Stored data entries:

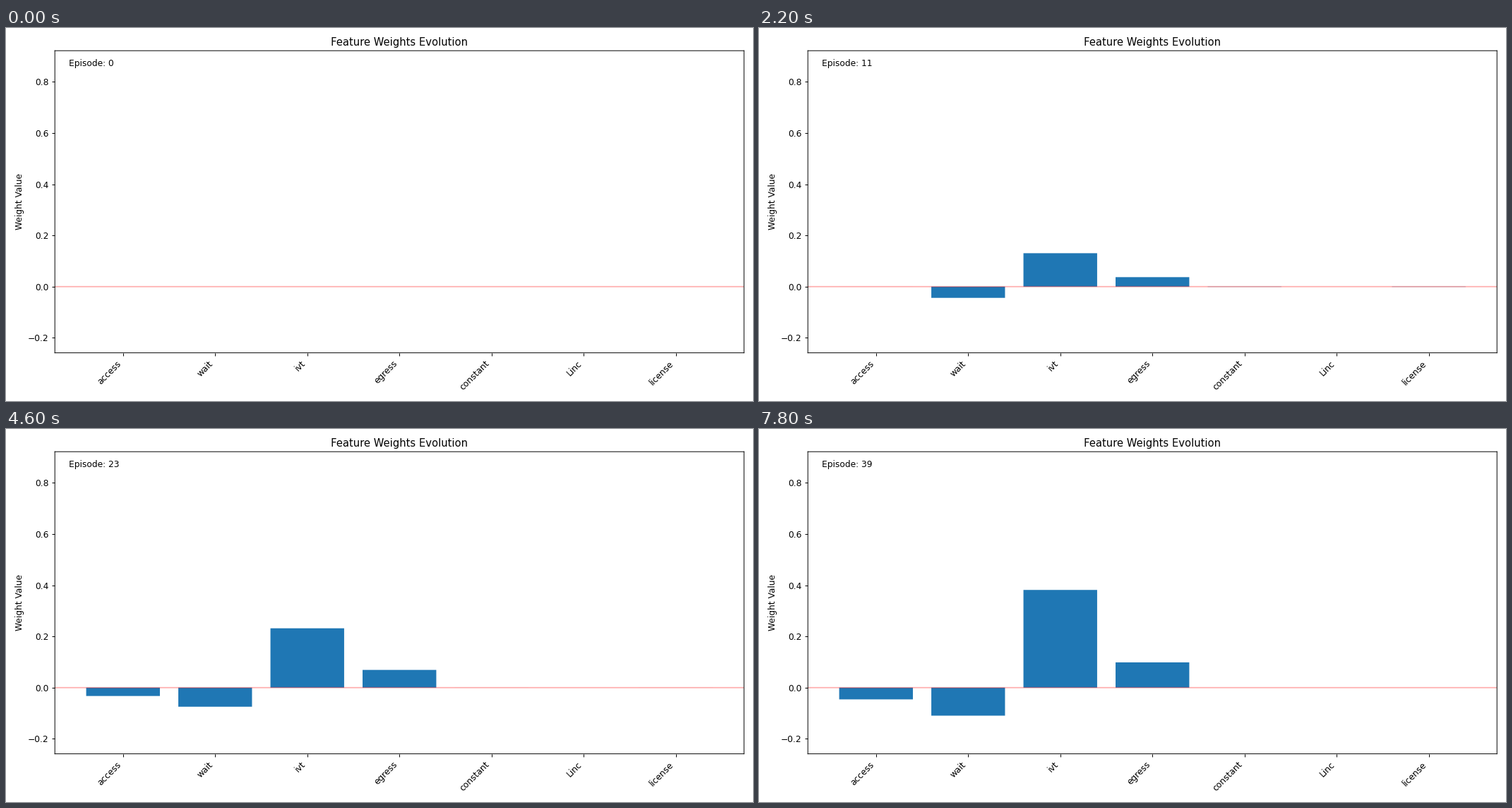
Animation, 1058 px wide and 529 px high, one loop 8000 ms. Source, as a matplotlib script:

```python
import numpy as np
import matplotlib.pyplot as plt
from matplotlib.animation import FuncAnimation

EPISODES = 40
plt.rcParams["font.family"] = "DejaVu Sans"


def settle(e, tau, power=1):
    """Rise from 0 to 1, flattening out after about tau episodes."""
    return 1 - np.exp(-(e / tau) ** power)


def bump(e, tau):
    """Quick rise that fades away again, steepest at the start."""
    return e * np.exp(-e / tau)


def access(e):
    return 0.0126 * bump(e, 4.54) - 0.047 * settle(e, 20, 2)


def wait(e):
    return -0.0021 * e - 0.0278 * settle(e, 8)


def ivt(e):
    late_jump = np.clip((e - 23) / 6, 0, 1)
    return 0.0083 * e + 0.041 * settle(e, 3.45) + 0.017 * late_jump


def egress(e):
    return 0.0037 * e - 0.00003 * e ** 2


def fading(e):
    return -0.002 * bump(e, 3.5)


def unused(e):
    return 0.0


weights = {"access": access, "wait": wait, "ivt": ivt, "egress": egress,
           "constant": fading, "Linc": unused, "license": fading}
slots = range(len(weights))

# Margins are in units of a 1200 x 600 layout.
fig = plt.figure(figsize=(12, 6), dpi=1058 / 12, facecolor="white")
fig.subplots_adjust(left=78.5 / 1200, right=1185.5 / 1200,
                    bottom=1 - 522.5 / 600, top=1 - 36.5 / 600)
ax = fig.add_subplot()

bars = ax.bar(slots, [0] * len(weights), color="tab:blue")
zero = ax.axhline(0, color="r", alpha=0.3)
for artist in [*bars, zero, *ax.spines.values()]:
    artist.set_snap(False)

ax.set_xlim(-0.74, 6.74)
ax.set_ylim(-0.2586, 0.9218)
ax.set_xticks(slots, weights, rotation=45, ha="right")
ax.set_ylabel("Weight Value")
ax.set_title("Feature Weights Evolution")
label = ax.text(0.02, 0.95, "", transform=ax.transAxes)


def update(episode):
    for bar, weight in zip(bars, weights.values()):
        bar.set_height(weight(episode))
    label.set_text(f"Episode: {episode}")
    return [*bars, label]


anim = FuncAnimation(fig, update, frames=EPISODES, interval=200,
                     repeat=True, repeat_delay=0, blit=False)
plt.show()
```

--- GOAL OF THE EXERCISE ---
Please output every entry exactly as written, apart from the pictures.

--- SOLUTION ---
Animation, 1058 px wide and 529 px high, one loop 8000 ms. Source, as a matplotlib script:

```python
import numpy as np
import matplotlib.pyplot as plt
from matplotlib.animation import FuncAnimation

EPISODES = 40
plt.rcParams["font.family"] = "DejaVu Sans"


def settle(e, tau, power=1):
    """Rise from 0 to 1, flattening out after about tau episodes."""
    return 1 - np.exp(-(e / tau) ** power)


def bump(e, tau):
    """Quick rise that fades away again, steepest at the start."""
    return e * np.exp(-e / tau)


def access(e):
    return 0.0126 * bump(e, 4.54) - 0.047 * settle(e, 20, 2)


def wait(e):
    return -0.0021 * e - 0.0278 * settle(e, 8)


def ivt(e):
    late_jump = np.clip((e - 23) / 6, 0, 1)
    return 0.0083 * e + 0.041 * settle(e, 3.45) + 0.017 * late_jump


def egress(e):
    return 0.0037 * e - 0.00003 * e ** 2


def fading(e):
    return -0.002 * bump(e, 3.5)


def unused(e):
    return 0.0


weights = {"access": access, "wait": wait, "ivt": ivt, "egress": egress,
           "constant": fading, "Linc": unused, "license": fading}
slots = range(len(weights))

# Margins are in units of a 1200 x 600 layout.
fig = plt.figure(figsize=(12, 6), dpi=1058 / 12, facecolor="white")
fig.subplots_adjust(left=78.5 / 1200, right=1185.5 / 1200,
                    bottom=1 - 522.5 / 600, top=1 - 36.5 / 600)
ax = fig.add_subplot()

bars = ax.bar(slots, [0] * len(weights), color="tab:blue")
zero = ax.axhline(0, color="r", alpha=0.3)
for artist in [*bars, zero, *ax.spines.values()]:
    artist.set_snap(False)

ax.set_xlim(-0.74, 6.74)
ax.set_ylim(-0.2586, 0.9218)
ax.set_xticks(slots, weights, rotation=45, ha="right")
ax.set_ylabel("Weight Value")
ax.set_title("Feature Weights Evolution")
label = ax.text(0.02, 0.95, "", transform=ax.transAxes)


def update(episode):
    for bar, weight in zip(bars, weights.values()):
        bar.set_height(weight(episode))
    label.set_text(f"Episode: {episode}")
    return [*bars, label]


anim = FuncAnimation(fig, update, frames=EPISODES, interval=200,
                     repeat=True, repeat_delay=0, blit=False)
plt.show()
```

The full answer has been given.